Who… gets my shoutout of the race?
Most readers know I never give this one to the race winner, because he gets enough shoutouts, but this week I’m going to make an exception. To win a race as a rookie is tough enough, but Brad Keselowski won’t even be a full-time rookie until next year at the earliest. Yet he raced Carl Edwards like a veteran, and had the presence of mind to hold his line when he got it. Edwards made one small mistake, trying to block twice when he only had time and room for once, and Keselowski, in just his fifth Sprint Cup race, remembered the lesson that Regan Smith taught the field last fall, holding his line until Edwards wrecked himself. Joey Logano may be sliced bread; Keselowski proved he’s the whole loaf.
What… was that?
You have to expect the Big One at Talladega, because under the current rules package, there is no throttle response and nowhere to go on the racetrack. But you don’t usually expect one on lap 7. But you got one when Matt Kenseth tried to go low, realized there was no room, and cut back up the track smack into the side of Jeff Gordon, who lost the points lead as a result. Plate racing at its finest.

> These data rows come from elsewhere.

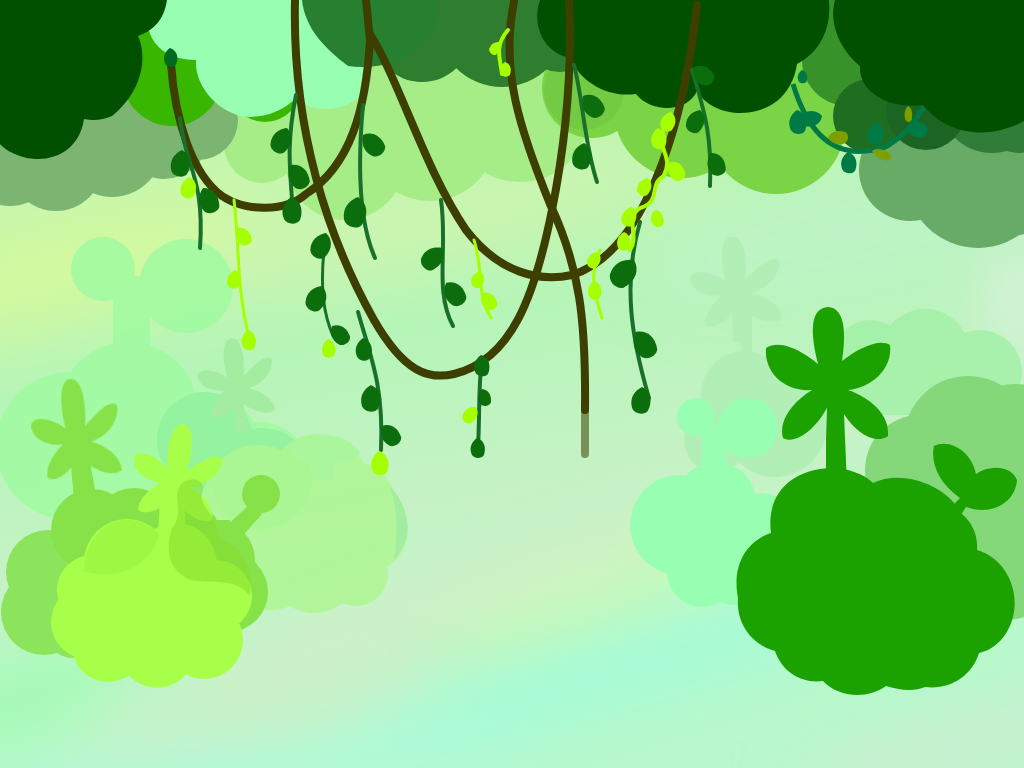
<!DOCTYPE html>
<html lang="en">
<head>
<meta charset="utf-8">
<title>Jungle clearing with hanging vines</title>
<style>
:root {
  --mist: #baf4ba;
  --forest: #005000;
  --pine: #2f7d2f;
  --fern: #1ca200;
  --mint: #98ffb2;
  --lime: #a8ff4a;
  --meadow: #86e248;
  --bark: #3d3f00;
  --leaf: #0b6d0b;
  --sprout: #a6ff00;
  --teal: #007a45;
}
html, body { margin: 0; height: 100%; overflow: hidden; background: var(--mist); }
svg { display: block; width: 1024px; height: 768px; }
.branch { fill: none; stroke: var(--bark); stroke-width: 8; stroke-linecap: round; stroke-linejoin: round; }
.stem { fill: none; stroke: #19702a; stroke-width: 4; stroke-linecap: round; }
.leaves { fill: var(--leaf); }
.shoot { fill: none; stroke: var(--sprout); stroke-width: 4; stroke-linecap: round; }
.shoots { fill: var(--sprout); }
</style>
</head>
<body>
<svg viewBox="0 0 1024 768" role="img" aria-label="Jungle clearing with vines, leafy canopy and bushes">
  <defs>
    <linearGradient id="air" x1="0" y1="0" x2="0.25" y2="1">
      <stop offset="0" stop-color="#c4f7a4"/>
      <stop offset="0.28" stop-color="#c4f6b0"/>
      <stop offset="0.5" stop-color="#b6f5b8"/>
      <stop offset="0.72" stop-color="#c6f2c6"/>
      <stop offset="1" stop-color="#b8f8cc"/>
    </linearGradient>
    <filter id="haze" x="-50%" y="-50%" width="200%" height="200%"><feGaussianBlur stdDeviation="28"/></filter>
    <path id="leaf" d="M0 0C9 3 13 12 9 23C6 28 -4 28 -7 22C-11 13 -7 5 0 0Z"/>
    <path id="flower" d="M-10 82L-9 40C-22 54 -40 60 -47 53C-48 38 -34 22 -20 12C-42 12 -62 2 -63 -17C-58 -32 -31 -23 -14 -9C-17 -28 -20 -72 0 -73C20 -72 18 -30 14 -9C31 -23 52 -42 63 -32C63 -10 43 8 20 12C42 20 60 36 60 53C48 62 24 52 9 38L10 82Z"/>
  </defs>

  <g id="background">
    <rect width="1024" height="768" fill="url(#air)"/>
    <g filter="url(#haze)">
      <ellipse cx="60" cy="270" rx="220" ry="55" fill="#d6fb9c" transform="rotate(-14 60 270)" opacity=".8"/>
      <ellipse cx="420" cy="225" rx="260" ry="40" fill="#cdf5b0" transform="rotate(-12 420 225)" opacity=".8"/>
      <ellipse cx="860" cy="230" rx="220" ry="55" fill="#bdf3c4" transform="rotate(-12 860 230)"/>
      <ellipse cx="1020" cy="300" rx="35" ry="55" fill="#d8f2dc"/>
      <ellipse cx="470" cy="590" rx="300" ry="28" fill="#d2efc8" transform="rotate(-18 470 590)"/>
      <ellipse cx="620" cy="590" rx="190" ry="22" fill="#c4fbb6" transform="rotate(-18 620 590)"/>
      <ellipse cx="620" cy="670" rx="300" ry="40" fill="#a6fbd6" transform="rotate(-16 620 670)"/>
      <ellipse cx="20" cy="700" rx="110" ry="45" fill="#a6fbb8" transform="rotate(-20 20 700)"/>
      <ellipse cx="260" cy="710" rx="200" ry="25" fill="#ccf0c8" transform="rotate(-12 260 710)"/>
      <ellipse cx="250" cy="770" rx="300" ry="22" fill="#aefadb" transform="rotate(-5 250 770)"/>
      <ellipse cx="960" cy="745" rx="180" ry="28" fill="#cdeed2" transform="rotate(-15 960 745)"/>
    </g>
  </g>

  <g id="canopy-far">
    <g fill="#a2ec80" opacity=".85">
      <circle cx="262" cy="145" r="38"/><circle cx="345" cy="160" r="60"/><circle cx="430" cy="135" r="66"/><circle cx="520" cy="112" r="70"/><rect x="240" y="60" width="340" height="80"/>
    </g>
    <g fill="#7ad446">
      <circle cx="592" cy="88" r="50"/><circle cx="682" cy="110" r="68"/><circle cx="776" cy="125" r="69"/><rect x="570" y="40" width="260" height="70"/>
    </g>
    <circle cx="584" cy="90" r="40" fill="#6fc840" opacity=".7"/>
    <g fill="#7cb472">
      <circle cx="10" cy="160" r="46"/><circle cx="56" cy="164" r="47"/><circle cx="112" cy="146" r="51"/><circle cx="164" cy="134" r="45"/><circle cx="198" cy="120" r="40"/><rect y="80" width="180" height="60"/>
    </g>
    <g fill="#68ab66">
      <circle cx="910" cy="170" r="51"/><circle cx="978" cy="176" r="72"/><rect x="900" y="110" width="124" height="70"/><circle cx="1010" cy="186" r="50"/>
    </g>
  </g>

  <g id="canopy-middle">
    <g fill="#38b600"><circle cx="172" cy="76" r="50"/><circle cx="265" cy="86" r="36"/><circle cx="160" cy="25" r="40"/></g>
    <path fill="var(--mint)" d="M150 0C140 34 158 60 196 60C194 88 222 116 249 117C270 117 286 108 296 98C316 116 350 110 364 92L374 0Z"/>
    <g fill="var(--pine)">
      <circle cx="422" cy="32" r="50"/><circle cx="502" cy="22" r="65"/><circle cx="560" cy="32" r="40"/><rect x="380" width="180" height="40"/>
    </g>
    <path fill="#278030" d="M302 0C305 28 324 48 348 66C388 72 442 52 438 0Z"/>
    <g fill="#38922a"><circle cx="848" cy="60" r="46"/><rect x="810" width="70" height="65"/></g>
    <g fill="#2f7d38">
      <circle cx="992" cy="100" r="53"/><circle cx="1020" cy="108" r="45"/>
    </g>
    <circle cx="870" cy="116" r="37" fill="#1f6d20"/>
    <circle cx="926" cy="110" r="40" fill="#1c6424"/>
  </g>

  <g id="canopy-near" fill="var(--forest)">
    <path d="M0 0H167C164 20 154 30 138 36C148 58 142 92 112 116Q98 122 84 119C80 146 60 159 38 159C20 159 5 150 0 144Z"/>
    <path d="M540 0H829C832 32 817 54 797 64C792 98 766 114 738 113C718 112 703 102 697 91C688 112 652 114 636 94C608 98 580 82 570 58C541 52 532 22 540 0Z"/>
    <path d="M835 0H1024V121C990 140 948 136 923 105C890 110 858 92 860 66C842 52 828 25 835 0Z"/>
  </g>

  <g id="far-left-plants">
    <g fill="#a0fba0" opacity=".85">
      <circle cx="103" cy="269" r="32"/><circle cx="186" cy="286" r="47"/><path d="M113 276H150V360H113Z"/>
      <circle cx="70" cy="446" r="74"/><circle cx="128" cy="412" r="70"/><circle cx="205" cy="446" r="54"/><circle cx="258" cy="476" r="54"/><rect x="70" y="430" width="180" height="80"/>
    </g>
    <g fill="#8cee9c" opacity=".65"><circle cx="205" cy="440" r="48"/><circle cx="262" cy="478" r="50"/></g>
    <use href="#flower" transform="translate(236 382) rotate(-6) scale(.6)" fill="#a4eda0"/>
    <g fill="#aef692" opacity=".85">
      <circle cx="318" cy="484" r="50"/><circle cx="356" cy="500" r="38"/><circle cx="366" cy="530" r="42"/><circle cx="314" cy="568" r="45"/><circle cx="356" cy="574" r="32"/><circle cx="270" cy="560" r="50"/><circle cx="258" cy="500" r="55"/>
    </g>
    <path d="M390 486C412 510 413 540 394 560C398 532 398 512 390 486Z" fill="#a2eda0"/>
    <path d="M290 446C304 430 345 430 360 452C353 463 341 463 334 462V480H312V461C300 463 291 458 290 446Z" fill="#aaf69c"/>
  </g>

  <g id="left-bushes">
    <g fill="#8ce35c">
      <circle cx="48" cy="572" r="42"/><circle cx="44" cy="612" r="43"/><circle cx="74" cy="625" r="33"/>
    </g>
    <g fill="var(--meadow)">
      <use href="#flower" transform="translate(76 434) rotate(-6) scale(.7 .76)"/>
      <path d="M70 454L88 452L97 500H74Z"/>
      <circle cx="92" cy="530" r="41"/><circle cx="134" cy="530" r="42"/><circle cx="180" cy="540" r="42"/><circle cx="215" cy="560" r="40"/><circle cx="228" cy="592" r="40"/><rect x="80" y="520" width="150" height="90"/>
      <circle cx="261" cy="494" r="19"/><path d="M250 504L262 514L232 548L222 530Z"/>
    </g>
    <g fill="var(--lime)">
      <use href="#flower" transform="translate(176 476) rotate(8) scale(.7 .72)"/>
      <path d="M160 498H184L186 540H158Z"/>
      <circle cx="127" cy="562" r="43"/><circle cx="176" cy="564" r="41"/><circle cx="92" cy="590" r="35"/><circle cx="88" cy="622" r="37"/><circle cx="108" cy="646" r="36"/><circle cx="157" cy="650" r="38"/><circle cx="204" cy="640" r="39"/><circle cx="216" cy="596" r="36"/><rect x="95" y="560" width="120" height="100"/>
    </g>
    <path fill="#86dc2c" opacity=".55" d="M182 483C196 474 207 482 202 494C198 506 219 516 219 538C244 550 254 564 250 596C236 578 218 584 190 580C166 568 166 548 172 528C186 512 170 496 182 483Z"/>
    <path fill="#98f03c" opacity=".55" d="M84 571C86 540 104 520 127 520C146 520 154 530 159 534C152 566 116 582 84 571Z"/>
  </g>

  <g id="right-bushes">
    <g fill="#b1efb6">
      <use href="#flower" transform="translate(736 286) rotate(-5) scale(.72 .68)"/>
      <path d="M738 310L752 312V360H742Z"/>
      <circle cx="745" cy="395" r="44"/><circle cx="775" cy="425" r="52"/><circle cx="716" cy="440" r="32"/>
    </g>
    <g fill="#a0f0a6" opacity=".8"><circle cx="870" cy="356" r="36"/><circle cx="925" cy="354" r="45"/><circle cx="980" cy="372" r="42"/><rect x="850" y="355" width="140" height="60"/></g>
    <g fill="#84d87a">
      <circle cx="968" cy="440" r="64"/><circle cx="1015" cy="440" r="56"/><circle cx="920" cy="470" r="55"/><circle cx="1005" cy="560" r="60"/><rect x="900" y="440" width="124" height="140"/>
    </g>
    <g fill="var(--mint)">
      <circle cx="696" cy="417" r="19"/><circle cx="748" cy="428" r="30"/><path d="M702 425H726V480H702Z"/>
      <circle cx="680" cy="525" r="50"/><circle cx="716" cy="502" r="40"/><circle cx="762" cy="528" r="35"/><circle cx="702" cy="572" r="35"/><circle cx="735" cy="565" r="40"/>
    </g>
    <g fill="var(--fern)">
      <path d="M826 440L827 408C815 430 795 445 783 438C778 418 796 400 812 390C784 392 764 372 766 348C782 338 806 354 818 364C810 332 810 308 828 307C846 308 846 336 842 361C858 348 880 338 890 345C893 370 870 388 848 390C870 398 890 414 888 436C874 446 854 430 844 414L847 485H826Z"/>
      <path d="M944 514L960 498C940 484 930 464 934 446C950 438 972 452 976 474C990 464 1012 466 1017 480C1015 504 990 516 966 507L955 524Z"/>
      <path d="M771 533C766 495 790 470 830 468C848 468 864 474 873 483C900 470 944 482 962 514C974 524 978 538 977 550C1004 558 1018 586 1014 612C1010 636 994 650 979 653C972 676 950 690 925 687C914 692 898 690 886 686C866 700 838 697 823 681C802 684 782 672 775 651C750 644 736 622 738 598C732 568 744 542 771 533Z"/>
    </g>
  </g>

  <g id="branches" class="branch">
    <path d="M171 64C175 120 192 174 222 196C246 212 286 212 306 194C350 166 366 110 370 40L366 0"/>
    <path d="M295 0C292 130 328 238 374 320C404 372 428 380 454 374C512 360 535 295 552 210C568 130 572 60 569 0"/>
    <path d="M370 34C400 82 425 170 466 230C500 274 540 282 572 275C640 254 682 140 697 5"/>
    <path d="M514 2C500 70 520 130 550 204C580 268 586 320 585 410"/>
    <path d="M585 406V454" opacity=".55"/>
  </g>

  <g id="green-vines">
    <g class="stem">
      <path d="M180 118C184 165 205 175 200 248"/><path d="M296 95C286 145 290 170 293 212"/>
      <path d="M363 105C358 160 358 220 375 258"/><path d="M441 200C448 250 434 290 453 326"/>
      <path d="M324 250C320 290 324 315 333 336" stroke-width="3"/><path d="M358 312C370 355 384 385 381 450"/>
      <path d="M482 358C478 390 480 410 478 448"/><path d="M574 65C584 105 584 142 597 182"/>
      <path d="M640 222C622 285 632 340 649 398"/><path d="M692 70C706 115 712 140 710 186"/>
    </g>
    <g class="leaves">
      <use href="#leaf" transform="translate(182 150) rotate(10)"/><use href="#leaf" transform="translate(203 188) rotate(-20)"/>
      <use href="#leaf" transform="translate(287 128) rotate(28)"/><use href="#leaf" transform="translate(291 165) rotate(-28)"/><use href="#leaf" transform="translate(291 197)"/>
      <use href="#leaf" transform="translate(363 135) rotate(-42)"/><use href="#leaf" transform="translate(358 197) rotate(14) scale(1.15)"/>
      <use href="#leaf" transform="translate(442 248) rotate(46)"/><use href="#leaf" transform="translate(446 283) rotate(-34)"/>
      <use href="#leaf" transform="translate(326 233) rotate(25)"/><use href="#leaf" transform="translate(322 286) rotate(28)"/><use href="#leaf" transform="translate(332 326) rotate(-38) scale(.85)"/>
      <use href="#leaf" transform="translate(363 338) scale(.85)"/><use href="#leaf" transform="translate(371 385) rotate(5)"/><use href="#leaf" transform="translate(382 426) rotate(-38) scale(.9)"/>
      <use href="#leaf" transform="translate(481 355) scale(.8)"/><use href="#leaf" transform="translate(482 389) rotate(-12) scale(.65)"/><use href="#leaf" transform="translate(477 438) scale(.75)"/>
      <use href="#leaf" transform="translate(583 96) rotate(-40)"/><use href="#leaf" transform="translate(584 143) rotate(12)"/>
      <use href="#leaf" transform="translate(634 260) rotate(42) scale(1.2)"/><use href="#leaf" transform="translate(636 332) rotate(-30) scale(1.1)"/><use href="#leaf" transform="translate(642 387) rotate(8)"/>
      <use href="#leaf" transform="translate(693 68) rotate(-50) scale(.9)"/><use href="#leaf" transform="translate(700 110) rotate(25) scale(.9)"/><use href="#leaf" transform="translate(711 153) rotate(-20) scale(.9)"/>
    </g>
  </g>

  <g id="lime-vines">
    <g class="shoot">
      <path d="M234 200C240 250 236 285 249 338" stroke-width="3"/><path d="M474 240C484 270 476 294 491 318" stroke-width="3"/>
      <path d="M508 30C494 46 500 58 502 74"/><path d="M671 116C648 150 676 150 664 176C648 184 662 202 640 208C624 218 640 236 630 250"/>
      <path d="M600 250C588 275 596 298 602 318" stroke-width="3"/>
    </g>
    <g class="shoots">
      <use href="#leaf" transform="translate(190 177) rotate(12) scale(.8)"/><use href="#leaf" transform="translate(237 228) rotate(-32) scale(.75)"/><use href="#leaf" transform="translate(235 270) rotate(10) scale(.7)"/><use href="#leaf" transform="translate(248 330) scale(.75)"/>
      <use href="#leaf" transform="translate(328 339) scale(.7)"/><use href="#leaf" transform="translate(379 451) scale(.9)"/><use href="#leaf" transform="translate(476 407) rotate(40) scale(.7)"/>
      <use href="#leaf" transform="translate(480 271) rotate(18) scale(.65)"/><use href="#leaf" transform="translate(482 293) rotate(-35) scale(.75)"/>
      <use href="#leaf" transform="translate(500 42) rotate(40) scale(.55)"/><use href="#leaf" transform="translate(505 62) scale(.55)"/>
      <use href="#leaf" transform="translate(671 112) rotate(20) scale(.75)"/><use href="#leaf" transform="translate(658 128) scale(.8)"/><use href="#leaf" transform="translate(670 162) rotate(-30) scale(.8)"/>
      <use href="#leaf" transform="translate(648 178) rotate(25) scale(.7)"/><use href="#leaf" transform="translate(655 210) rotate(-10) scale(.65)"/><use href="#leaf" transform="translate(632 207) rotate(20) scale(.75)"/><use href="#leaf" transform="translate(624 232) rotate(5) scale(.7)"/>
      <use href="#leaf" transform="translate(598 252) rotate(30) scale(.65)"/><use href="#leaf" transform="translate(594 281) scale(.7)"/>
    </g>
  </g>

  <g id="teal-vine" fill="var(--teal)">
    <path d="M793 84C810 140 838 154 866 151C895 148 910 130 924 107" fill="none" stroke="var(--teal)" stroke-width="5"/>
    <use href="#leaf" transform="translate(802 70) scale(.5)"/><use href="#leaf" transform="translate(797 110) scale(.9)"/><use href="#leaf" transform="translate(822 116) rotate(80) scale(.8)"/><use href="#leaf" transform="translate(848 152) scale(.8)"/><use href="#leaf" transform="translate(877 122) rotate(10) scale(.85)"/><use href="#leaf" transform="translate(906 128) rotate(-78) scale(.8)"/>
    <use href="#leaf" transform="translate(170 48) scale(.7)" fill="#006a20"/>
    <g fill="#7da000"><use href="#leaf" transform="translate(828 138) rotate(-88) scale(.7 .75)"/><use href="#leaf" transform="translate(872 151) rotate(-68) scale(.5 .75)"/><use href="#leaf" transform="translate(908 106) scale(.4 .6)"/></g>
  </g>
</svg>
</body>
</html>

Where… did the polesitter wind up?
Shoved by Denny Hamlin into the field, starting the second Big One of the day. Juan Pablo Montoya, a surprisingly good driver at Talladega, saw his luck run out after his pole-winning qualifying run, finishing on the lead lap, but in 20th place.
When… will I be loved?
It could have been either Kenseth or Hamlin singing this tune after causing a Big One apiece, but it is NASCAR who really ought to be ashamed after the last-lap fiasco that ended with eight fans being injured. Had the yellow-line rule been suspended from turn 4 to the checkers, Keselowski and Edwards might have raced safely to the finish. But because the drivers had learned their lesson last fall, Keselowski held his line, painted into a box by a rule that NASCAR has not once enforced correctly. It could have ended worse; a fan or Edwards could have been killed. Is that what it’s going to take for NASCAR to realize the rule is not a good one, at least not from turn 4 to the finish line on the final lap?
Why… did the trucks have to wait until Monday to finish their rained-out race at Kansas?
This week, it was because of the IRL morning practice, but in general, there is really no good reason that a Truck or Nationwide race on a standalone weekend could not be completed early on Sunday morning. A 10 a.m. restart would have seen the race end long before the Sprint Cup race began and not forced on teams the extra expense of staying an extra night as well as lost time in the shop preparing for the next race. Not to mention the fact that fans of that series have to work on Monday, and many will not see it.
How… did NASCAR think making the next race at Talladega later in the Chase was a GOOD idea?
The points leader got wrecked in a mess not of his own doing. The three-time defending champion got wrecked in a mess not of his own doing. So did last week’s race winner. Ditto the 2000 champion, three drivers fighting for their teams’ survival and one of the favorites for this year’s title. Another title contender got wrecked in a mess of his own doing, but still a nasty, scary crash in which fans were also injured. And NASCAR moved this track to just the fourth race from the end of the Chase. The champion should win or lose the title on his own merits, not because some yahoo not even in contention couldn’t hold his line at Talladega and he got caught up in it. But I would bet that at least one contender will have exactly that happen this year. What a shame that would be.